We believe children need both male and female role models in life. Thus, at Toad Hall we do our utmost to recruit more men in childcare, to help guide children through their early years and beyond. If you’re a male childcare professional, or you’re interested in childcare as a career, read on to find out more about the benefits and perks of this unique and exciting profession.
And if you’re a parent, you can also find out about the many benefits of men in Early Years, and how men in nurseries will have a positive effect on your children and their peers.
Why choose a career in childcare?
Working in childcare is a fantastically rewarding career, with fun-filled days that are always different and never predictable. “One day I’ll be an astronaut, the next a mad scientist,” enthuses Dan, a Nursery Practitioner at our Horley setting.
It’s also a highly responsible role that has a huge effect on little ones’ lives. Men in childcare really do have the chance to shape the way the next generation sees the world. And you can’t get much more important than that!
“Watching a child learn, grow and develop is one of the most amazing feelings that you can ever have,” says Dan, whose key children at our Horley nursery think he is “awesome”.

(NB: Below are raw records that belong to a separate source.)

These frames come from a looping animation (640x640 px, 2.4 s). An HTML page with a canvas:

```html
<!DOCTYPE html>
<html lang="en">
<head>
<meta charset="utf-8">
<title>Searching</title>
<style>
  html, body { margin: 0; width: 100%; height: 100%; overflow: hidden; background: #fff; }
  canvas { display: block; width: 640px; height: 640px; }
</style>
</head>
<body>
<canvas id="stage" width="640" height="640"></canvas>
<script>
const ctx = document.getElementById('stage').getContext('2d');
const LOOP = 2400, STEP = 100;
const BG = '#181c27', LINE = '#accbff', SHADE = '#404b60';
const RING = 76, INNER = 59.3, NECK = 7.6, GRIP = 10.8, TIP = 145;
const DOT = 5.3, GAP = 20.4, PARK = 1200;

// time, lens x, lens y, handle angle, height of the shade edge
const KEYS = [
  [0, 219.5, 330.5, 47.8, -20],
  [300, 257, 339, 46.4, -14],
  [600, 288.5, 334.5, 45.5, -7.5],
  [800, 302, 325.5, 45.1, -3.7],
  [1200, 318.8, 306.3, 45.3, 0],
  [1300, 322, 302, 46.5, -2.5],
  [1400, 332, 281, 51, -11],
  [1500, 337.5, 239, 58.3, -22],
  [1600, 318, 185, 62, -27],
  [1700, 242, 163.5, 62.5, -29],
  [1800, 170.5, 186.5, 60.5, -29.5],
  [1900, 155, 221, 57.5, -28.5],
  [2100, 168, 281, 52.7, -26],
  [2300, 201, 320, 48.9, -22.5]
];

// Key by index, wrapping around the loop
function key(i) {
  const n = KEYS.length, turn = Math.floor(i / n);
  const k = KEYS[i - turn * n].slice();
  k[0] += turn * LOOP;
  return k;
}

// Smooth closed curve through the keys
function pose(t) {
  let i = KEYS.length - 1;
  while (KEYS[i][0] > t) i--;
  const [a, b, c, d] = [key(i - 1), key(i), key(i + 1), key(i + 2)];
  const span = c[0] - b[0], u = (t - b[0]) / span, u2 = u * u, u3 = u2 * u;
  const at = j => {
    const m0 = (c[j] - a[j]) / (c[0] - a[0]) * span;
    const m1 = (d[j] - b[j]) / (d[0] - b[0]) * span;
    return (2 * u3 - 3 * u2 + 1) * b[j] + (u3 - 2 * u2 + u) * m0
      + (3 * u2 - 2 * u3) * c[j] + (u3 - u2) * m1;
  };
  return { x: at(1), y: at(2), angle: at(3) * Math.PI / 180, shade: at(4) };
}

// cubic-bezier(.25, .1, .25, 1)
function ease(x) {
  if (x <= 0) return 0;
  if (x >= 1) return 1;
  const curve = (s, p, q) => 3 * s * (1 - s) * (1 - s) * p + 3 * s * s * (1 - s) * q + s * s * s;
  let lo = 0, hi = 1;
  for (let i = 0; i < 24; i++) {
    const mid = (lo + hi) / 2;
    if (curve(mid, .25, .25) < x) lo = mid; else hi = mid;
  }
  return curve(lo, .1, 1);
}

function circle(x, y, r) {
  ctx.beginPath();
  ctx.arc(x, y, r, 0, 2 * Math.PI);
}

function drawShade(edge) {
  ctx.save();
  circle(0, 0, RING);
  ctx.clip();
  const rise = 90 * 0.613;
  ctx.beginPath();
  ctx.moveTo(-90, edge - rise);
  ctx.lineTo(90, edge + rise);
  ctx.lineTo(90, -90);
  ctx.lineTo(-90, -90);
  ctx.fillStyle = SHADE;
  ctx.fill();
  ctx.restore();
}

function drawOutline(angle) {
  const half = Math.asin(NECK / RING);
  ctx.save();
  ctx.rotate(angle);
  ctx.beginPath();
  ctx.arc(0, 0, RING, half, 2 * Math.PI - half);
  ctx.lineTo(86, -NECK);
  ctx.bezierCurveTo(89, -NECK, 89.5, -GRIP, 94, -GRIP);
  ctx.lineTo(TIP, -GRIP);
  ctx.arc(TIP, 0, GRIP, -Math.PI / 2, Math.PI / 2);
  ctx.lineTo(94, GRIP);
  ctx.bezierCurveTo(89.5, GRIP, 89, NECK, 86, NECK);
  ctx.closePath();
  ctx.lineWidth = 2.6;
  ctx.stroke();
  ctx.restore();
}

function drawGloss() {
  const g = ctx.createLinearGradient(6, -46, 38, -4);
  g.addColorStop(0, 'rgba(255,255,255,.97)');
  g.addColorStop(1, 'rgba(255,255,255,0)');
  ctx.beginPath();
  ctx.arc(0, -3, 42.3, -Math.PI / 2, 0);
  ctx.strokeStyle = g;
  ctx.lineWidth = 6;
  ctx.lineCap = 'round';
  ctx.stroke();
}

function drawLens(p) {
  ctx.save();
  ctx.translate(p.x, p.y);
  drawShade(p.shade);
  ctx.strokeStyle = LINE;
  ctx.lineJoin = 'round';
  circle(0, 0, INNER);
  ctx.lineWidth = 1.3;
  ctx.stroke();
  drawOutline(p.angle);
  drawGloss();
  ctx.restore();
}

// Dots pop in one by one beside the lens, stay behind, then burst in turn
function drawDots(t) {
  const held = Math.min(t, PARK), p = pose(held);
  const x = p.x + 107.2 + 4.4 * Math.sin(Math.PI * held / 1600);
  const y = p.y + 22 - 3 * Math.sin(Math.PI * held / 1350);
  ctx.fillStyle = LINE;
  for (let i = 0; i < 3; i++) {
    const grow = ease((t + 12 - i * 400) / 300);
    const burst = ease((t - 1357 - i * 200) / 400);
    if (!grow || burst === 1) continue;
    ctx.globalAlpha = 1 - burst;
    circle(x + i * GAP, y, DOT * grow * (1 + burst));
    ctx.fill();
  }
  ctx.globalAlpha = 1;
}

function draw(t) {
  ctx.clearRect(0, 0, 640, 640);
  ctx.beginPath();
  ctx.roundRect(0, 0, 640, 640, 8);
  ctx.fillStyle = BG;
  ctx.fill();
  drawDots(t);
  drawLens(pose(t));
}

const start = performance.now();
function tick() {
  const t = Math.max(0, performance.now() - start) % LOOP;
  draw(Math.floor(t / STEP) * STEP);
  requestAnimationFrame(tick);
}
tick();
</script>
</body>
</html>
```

So, if you’re up for a job that involves both laughter and tears, fun and responsibility, and you like the idea of being someone for children to look up to and learn from, then working in childcare might just be for you.
Why aren’t there more men in Early Years settings?
Men in nurseries are a relatively rare sight, although they’re becoming more common. It’s partly down to tradition, in much the same way that nursing used to be seen as a female role but is now attracting a size-able male workforce. Subtle gender stereotyping is often at play, even if it’s not a conscious influence.
That’s why we believe that the benefits of men in childcare can include building positive role models for the next generation. Boys who grow up comfortable with the idea of both male and female carers won’t have a problem considering childcare as a career for themselves.
Input from male nursery workers is especially valuable for children who lack a father figure at home and may not otherwise have a close male role model. A mix of male and female carers gives children a positive balance, discourages gender stereotypes and reflects different approaches to play. And many fathers welcome the presence of men in nurseries, feeling more comfortable interacting with male workers.
What’s it like to be a male nursery practitioner?
It can be the best job in the world! It’s a unique mix of silly and serious, a job that’s not just about teaching children, but learning from them as well. Children will look up to you, seek guidance from you, and you’ll form a bond that will stay with you for the rest of your life.
Check out Dan, our Horley based Nursery Practitioner, talking about how there’s nothing else he would rather do:
Men in Early Years network
In July 2015, six male staff from Toad Hall Nursery Group were joined by colleagues from other settings at Barrows Hills School in Surrey to engage in forest school training and network as part of our commitment to increasing the numbers of men in childcare.
Over the course of the morning the group engaged in outdoors activities such as fire lighting, eating a cooked breakfast, making bows and arrows and also used the time to share experiences of their outdoor provisions and discuss challenges faced from other male nursery workers and childcare practitioners about being outdoors.
Zak, Nursery Nurse at Toad Hall Nursery Chessington said that it was “such a good time and was really nice to meet and catch up with my male colleagues in Toad Hall and also other men in childcare! There was much to learn from everyone about problems we may have faced being men in a female dominated career and how to deal with them!”
The group were also joined by Luke, a BA (Hons) Early Childhood Education Studies student. Luke found out about the event following the first Toad Hall Men in Early Years event that took place in April and said that the “numerous published articles and papers focus on the barriers to [men working in early years] rather than finding solutions to this. I am going to be in talks with my local authorities about doing something similar, as I feel your work is exemplary.”
As you may have gathered, men in childcare are becoming increasingly important. If you’re interested in pursuing a career in childcare, why not take a look at our current nursery job vacancies?